That was a story that told her the world she knew was as good as it was going to get. There was nothing better than the pax Romana. And she would look around and see a lot of people who agreed with that, and told her and those like her to be sensible and accept that this is how things are. One big part of that story is that power conquers, and power is the power to kill. Rome, being very proficient in exercising that kind of power, was the natural ruler.
You can read a lot about the power of narrative, of grand stories that enthrall people. What usually occurs, outside those exceptional times of unity that I spoke of earlier, is that about a third of the people will believe the story told them by those in authority, disseminated through the media and the schools and universities and so on. Another third won’t really believe it, but they can’t be bothered to resist it, to question it; they go along to get along. And the final third will be those who don’t believe it at all, but they are splintered into all different kinds of groups and organizations, cults and societies, some offering coherent criticism, others descending into conspiracy theories. The one among these many that offers the better story, it will grown and become a threat to the powerful.
Christianity was one of these in ancient times. Mary Magdalene rejected the common sense of the day, the received wisdom as to how the world works. Yet, what made her different, and what made different men of Peter and John, different women of Veronica and Salome, was that, not only had they followed Jesus for as much as three years, and heard the wonderful story of God’s love for humanity in the gospel; but that they had it proven when they saw Jesus risen from the dead. It wasn’t just any story, it was something they lived and knew to be true – they learned in that lived encounter that truth cannot be defeated, love cannot die. You can crucify love, bury the truth, put a guard on them, scare people away from them; but the tomb will not hold them, and Christ will burst forth into the world and spread among the people as a welcome contagion that immunizes us against the unjust claims of the powerful, the overreach that seeks to take from us our dignity, our freedom.

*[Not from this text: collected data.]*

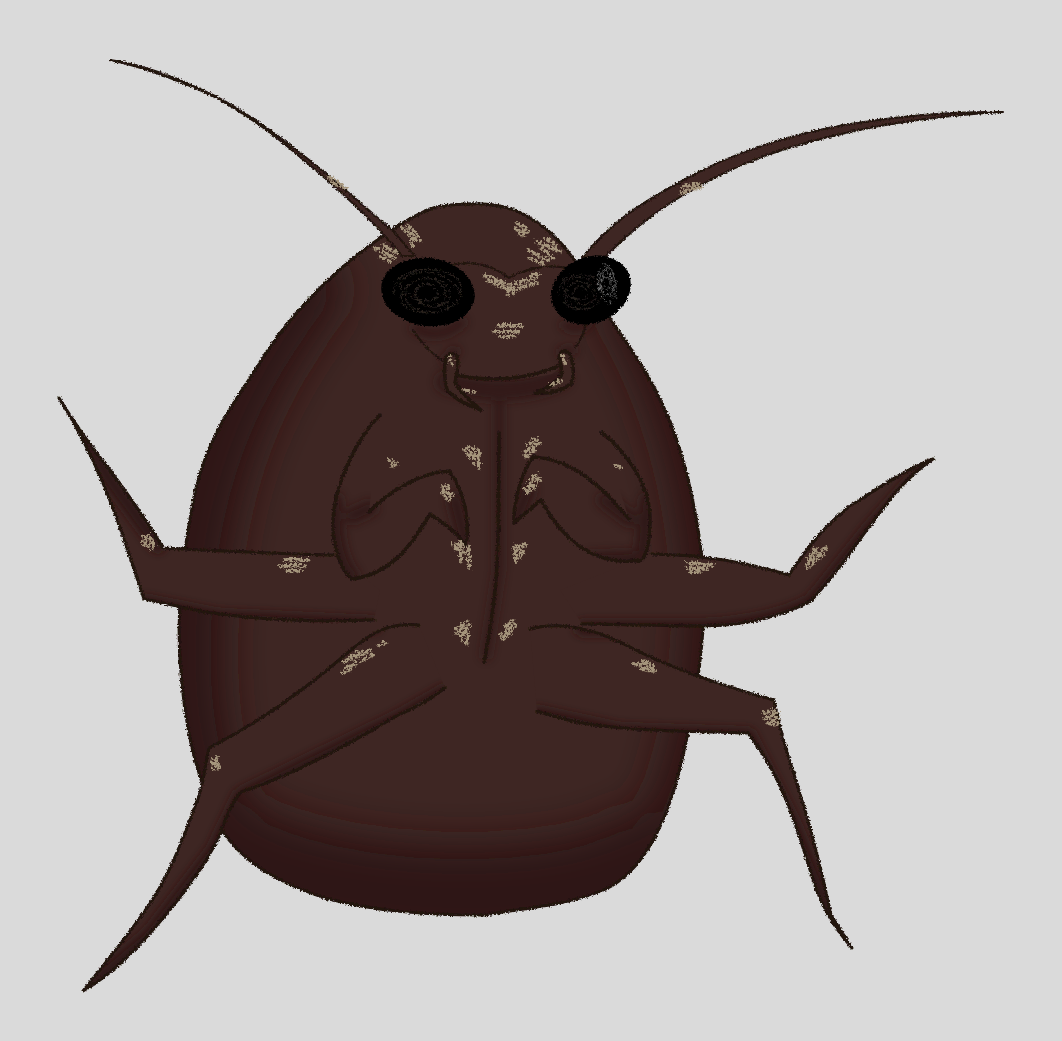
<!DOCTYPE html>
<html lang="en">
<head>
<meta charset="utf-8">
<title>Beetle illustration</title>
<style>
:root {
  --paper: #dadada;
  --shell: #3e2623;
  --shade: #2e1512;
  --line: #20130e;
  --glint: #a5957b;
  --eye: #050404;
}
html, body { margin: 0; background: var(--paper); overflow: hidden; }
.beetle { display: block; width: 1062px; height: 1041px; }
.shell { fill: var(--shell); }
.ink { fill: none; stroke: var(--line); stroke-width: 3.5; stroke-linecap: round; stroke-linejoin: round; }
.edge { stroke-width: 3; }
.fine { stroke-width: 2; }
.shade { fill: none; stroke: var(--shade); stroke-linecap: round; }
.glints { fill: none; stroke: var(--glint); stroke-width: 4; stroke-linecap: round; }
.eye { fill: var(--eye); }
.scribble { fill: none; stroke: #29221f; stroke-width: 1.3; }
.bright { stroke: #858585; }
</style>
</head>
<body>
<svg class="beetle" viewBox="0 0 1062 1041" role="img" aria-label="Drawing of a dark brown beetle seen from below">
  <defs>
    <filter id="pencil" x="0" y="0" width="1062" height="1041" filterUnits="userSpaceOnUse">
      <feTurbulence type="fractalNoise" baseFrequency=".55" numOctaves="2" seed="4" result="grain"/>
      <feDisplacementMap in="SourceGraphic" in2="grain" scale="4" xChannelSelector="R" yChannelSelector="G"/>
    </filter>
    <filter id="chalk" x="0" y="0" width="1062" height="1041" filterUnits="userSpaceOnUse">
      <feTurbulence type="fractalNoise" baseFrequency=".4" numOctaves="2" seed="9" result="grain"/>
      <feDisplacementMap in="SourceGraphic" in2="grain" scale="7" xChannelSelector="R" yChannelSelector="G" result="rough"/>
      <feColorMatrix in="grain" values="0 0 0 0 0  0 0 0 0 0  0 0 0 0 0  0 7 0 0 -2.4" result="holes"/>
      <feComposite in="rough" in2="holes" operator="in"/>
    </filter>
    <filter id="soft" x="0" y="0" width="1062" height="1041" filterUnits="userSpaceOnUse"><feGaussianBlur stdDeviation="20"/></filter>
    <filter id="softSmall" x="0" y="0" width="1062" height="1041" filterUnits="userSpaceOnUse"><feGaussianBlur stdDeviation="5"/></filter>

    <path id="body" d="M436 207C468 202 500 202 523 214C552 229 571 250 590 287C611 323 632 347 650 380C684 440 697 510 704 575C706 640 696 700 682 760C668 820 645 870 606 889C570 905 525 908 484 915C420 915 375 911 325 898C270 880 240 858 221 829C195 775 184 725 180 660C176 590 186 540 195 492C207 440 232 405 252 375C285 318 335 268 386 234C400 224 418 213 436 207Z"/>
    <path id="antennaLeft" d="M110 60C143 64 180 79 215 96C280 130 345 190 392 230L415 256L402 256C380 228 346 195 300 157C270 131 241 111 213 96C180 81 143 67 110 60Z"/>
    <path id="antennaRight" d="M582 258C612 221 640 204 680 182C735 151 795 133 850 124C900 116 950 111 1003 112C950 115 900 121 850 132C790 145 740 162 692 190C655 211 632 230 606 256Z"/>
    <path id="midLegLeft" d="M59 398C75 424 92 448 110 470C132 500 150 525 163 548C215 551 270 553 333 555L380 590L374 620C320 622 260 618 205 612L144 599L135 572C115 510 95 455 59 398Z"/>
    <path id="midLegRight" d="M652 554C705 555 745 562 789 575C804 552 825 525 850 506C880 487 905 470 933 459C900 482 886 505 866 531C848 557 830 580 811 601C775 620 735 626 700 626L582 624L560 590Z"/>
    <path id="hindLegLeft" d="M419 625C388 622 370 634 351 650C305 690 260 722 209 748C204 770 203 788 197 801C184 835 173 868 151 902C128 936 105 963 83 991C118 971 146 939 173 906C193 881 209 859 221 832C227 815 232 802 241 792C290 776 350 744 398 715L445 688Z"/>
    <path id="hindLegRight" d="M530 629C560 621 595 629 630 647C670 668 720 685 774 700C778 722 783 737 787 752C803 803 818 850 831 915L852 948C832 925 825 910 816 889C799 835 784 778 748 733C695 732 640 731 594 725L537 711Z"/>
    <path id="foreLeft" d="M380 415C355 440 335 485 333 520C332 545 340 570 352 579C390 574 410 548 430 514C445 524 457 532 466 546C470 522 465 492 449 471C420 473 390 490 369 512"/>
    <path id="foreRight" d="M601 432C632 456 650 490 650 518C650 538 648 552 642 560C590 568 560 535 541 500L514 523C513 500 523 470 533 457C575 459 605 490 629 519"/>
    <path id="head" d="M450 265C475 260 495 267 509 278C526 268 550 264 568 268C590 288 590 320 578 342C570 355 562 368 552 374C520 382 485 380 455 375C440 362 424 350 413 330C400 300 420 272 450 265Z"/>
    <clipPath id="bodyClip"><use href="#body"/></clipPath>
    <clipPath id="legClip">
      <use href="#midLegLeft"/><use href="#midLegRight"/><use href="#hindLegLeft"/><use href="#hindLegRight"/>
    </clipPath>
    <clipPath id="foreClip"><use href="#foreLeft"/><use href="#foreRight"/></clipPath>
    <path id="flatGlint" d="M4 0H28M0 6H25M6 11H20"/>
    <path id="tallGlint" d="M0 0V10M5 0V16M10 2V20"/>
    <path id="slantGlint" d="M12 0L4 6M15 4L0 14M11 11L2 18"/>
    <path id="scribbleLoop" d="M-34 3C-38-24 8-30 30-13C48 18-8 31-25 12C-36-8 5-24 20-5C32 15-4 22-13 6C-18-8 5-14 10 0C14 14-24 11-28-7C-20-28 25-22 33 4C18 31-29 22-22-2C-8-24 22-12 17 9C1 23-20 7-8-5"/>
  </defs>

  <rect width="1062" height="1041" fill="var(--paper)"/>

  <g id="shell-body">
    <use class="shell" href="#body"/>
    <g clip-path="url(#bodyClip)">
      <g class="shade" filter="url(#soft)">
        <path d="M300 290C215 400 185 510 182 640C180 740 200 830 260 880" stroke-width="85"/>
        <path d="M215 840C310 910 560 915 640 865" stroke-width="105"/>
        <path d="M625 310C680 400 705 500 708 610C706 720 680 800 645 870" stroke-width="46"/>
      </g>
      <g class="shade" filter="url(#softSmall)" opacity=".7">
        <path d="M447 382C485 394 530 392 560 378" stroke-width="22"/>
        <path d="M499 400V570L486 655" stroke-width="9"/>
      </g>
    </g>
    <use class="ink edge" href="#body" filter="url(#pencil)"/>
  </g>

  <g id="legs">
    <g class="shell">
      <use href="#midLegLeft"/><use href="#midLegRight"/>
      <use href="#hindLegLeft"/><use href="#hindLegRight"/>
    </g>
    <g clip-path="url(#legClip)">
      <g class="shade" filter="url(#softSmall)" stroke-width="14">
        <path d="M59 398L110 480L158 545M144 603L220 618L374 625"/>
        <path d="M582 628H700C750 627 790 615 812 603L870 530L933 459"/>
        <path d="M445 692L398 719L241 796L215 850L150 935L83 991"/>
        <path d="M537 714L620 732L748 736L790 820L830 915"/>
      </g>
    </g>
    <g class="ink" filter="url(#pencil)">
      <path class="edge" d="M333 555C270 553 215 551 163 548C150 525 132 500 110 470C92 448 75 424 59 398C95 455 115 510 135 572L144 599L205 612C260 620 320 622 374 620"/>
      <path class="edge" d="M652 554C705 555 745 562 789 575C804 552 825 525 850 506C880 487 905 470 933 459C900 482 886 505 866 531C848 557 830 580 811 601C775 620 735 626 700 626L582 624"/>
      <path class="edge" d="M419 625C388 622 370 634 351 650C305 690 260 722 209 748C204 770 203 788 197 801C184 835 173 868 151 902C128 936 105 963 83 991C118 971 146 939 173 906C193 881 209 859 221 832C227 815 232 802 241 792C290 776 350 744 398 715Q425 704 445 688"/>
      <path class="edge" d="M530 629C560 621 595 629 630 647C670 668 720 685 774 700C778 722 783 737 787 752C803 803 818 850 831 915L852 948C832 925 825 910 816 889C799 835 784 778 748 733C695 732 640 731 594 725Q563 720 537 711"/>
    </g>
  </g>

  <g id="forelegs">
    <g clip-path="url(#foreClip)">
      <g class="shade" filter="url(#softSmall)" stroke-width="15" opacity=".8">
        <path d="M335 500Q333 555 352 577M352 516L370 508M455 500L466 545"/>
        <path d="M648 500L642 558L590 560M630 519L605 500M515 522L528 490"/>
      </g>
    </g>
    <g class="ink" filter="url(#pencil)"><use href="#foreLeft"/><use href="#foreRight"/></g>
    <path class="ink" filter="url(#pencil)" d="M499 433C499 475 499 525 497 565C495 605 489 635 484 663"/>
  </g>

  <g id="antennae">
    <g class="shell"><use href="#antennaLeft"/><use href="#antennaRight"/></g>
    <g class="ink fine" filter="url(#pencil)">
      <use href="#antennaLeft"/><use href="#antennaRight"/>
    </g>
  </g>

  <g id="head-and-jaws">
    <use class="shell" href="#head"/>
    <g class="shade" filter="url(#softSmall)" stroke-width="9" opacity=".8">
      <path d="M415 328Q440 342 462 322M565 325Q580 332 587 322M446 360L455 351M562 352L572 350"/>
    </g>
    <g class="ink" filter="url(#pencil)">
      <path class="fine" d="M450 265C475 260 495 267 509 278C526 268 550 264 568 268M413 330Q426 350 444 362M587 320Q584 336 575 348"/>
      <path d="M456 375C490 382 525 380 559 366"/>
      <path class="shell" d="M446 358C443 372 445 382 447 390C456 400 468 405 481 410C470 401 460 391 455 383C457 374 459 364 457 356Q450 350 446 358Z"/>
      <path class="shell" d="M559 356C560 364 563 369 561 376C554 384 545 390 535 393C550 394 563 390 571 384C575 375 573 362 570 354Q563 347 559 356Z"/>
    </g>
  </g>

  <g id="eyes">
    <g filter="url(#pencil)">
      <ellipse class="eye" cx="428" cy="292" rx="47" ry="34" transform="rotate(8 428 292)"/>
      <ellipse class="eye" cx="591" cy="290" rx="41" ry="33" transform="rotate(-24 591 290)"/>
    </g>
    <g filter="url(#chalk)">
      <use class="scribble" href="#scribbleLoop" x="428" y="292"/>
      <use class="scribble" href="#scribbleLoop" transform="translate(581 293) scale(.65 .8)"/>
      <use class="scribble bright" href="#scribbleLoop" transform="translate(607 284) rotate(80) scale(.6 .4)"/>
    </g>
  </g>

  <g id="highlights" class="glints" filter="url(#chalk)">
    <path d="M329 177L342 185M332 183L346 188M681 193L702 187M684 187L698 184"/>
    <path d="M402 228L416 240M408 226L421 241M412 238V247M374 248L394 258M383 246L397 253M380 257L390 262"/>
    <path d="M517 224L526 228M515 229L528 232M519 234L524 235M529 251L549 261M537 242L560 252M541 248L553 258M546 239L556 245M530 258L543 264"/>
    <path d="M485 276L503 283M488 281L506 288M498 286L519 290M508 295V285M513 294V284M514 285L536 277M518 289L537 283M532 276L540 274"/>
    <use href="#flatGlint" x="494" y="326"/>
    <path d="M449 357L452 364M563 356L565 363M464 390L473 392M552 385L561 381"/>
    <path d="M390 460L397 464M392 466L395 465M615 465L621 468"/>
    <use href="#tallGlint" x="469" y="448"/>
    <path d="M465 450L476 456M443 486L446 498M448 486L449 500M442 492L453 495"/>
    <use href="#slantGlint" x="524" y="439"/>
    <use href="#slantGlint" x="525" y="475"/>
    <path d="M452 544L464 547M455 549L467 553M461 542V561M469 547V568"/>
    <path d="M514 548L526 545M514 553L524 552M516 546V562M520 547V557"/>
    <path d="M456 629L469 625M456 633L468 632M462 624V640M467 622V644"/>
    <use href="#slantGlint" x="501" y="621"/>
    <use href="#flatGlint" x="280" y="560"/>
    <path d="M688 563L713 566M687 568L707 569M691 572L700 572"/>
    <path d="M144 537L151 549M149 536L154 547M142 543L152 548"/>
    <path d="M826 548L808 564M823 555L807 568M816 549L809 558"/>
    <path d="M371 650L344 662M373 655L347 668M361 652L350 657M352 668L343 673M379 645L385 643"/>
    <path d="M634 664L654 667M641 669L655 671M643 661L650 664"/>
    <path d="M213 760V770M217 758V769M212 765L219 766"/>
    <path d="M764 713L777 712M765 718L779 718M768 723L777 724M773 710V724"/>
  </g>
</svg>
</body>
</html>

That great revelation had to fight its way into the consciousness of humanity two thousand years ago; and the world pushes back against it. It is a struggle that continues in every generation as it does today in our communities, in our schools, our universities, our bureaucracies and our businesses. Many will believe a story that robs them of their dignity in exchange for fleeting pleasure or luxury or because they know no better; yet others will shrug and carry on. We have this resurrection story, the greatest story ever told, and it frees all who hear and believe, raises up all who come to its truth; comforts all who surrender to its love.
I pray all of you today, after the recent difficult time, in the face of current crises domestic and abroad, know that for all those stories, the wars and rumours of war that Jesus told us to expect, that the story of this resurrection is the story you share with others, and the story you tell yourself, this story that at last makes sense of our hope, faith and love in this world and in the world to come. Amen.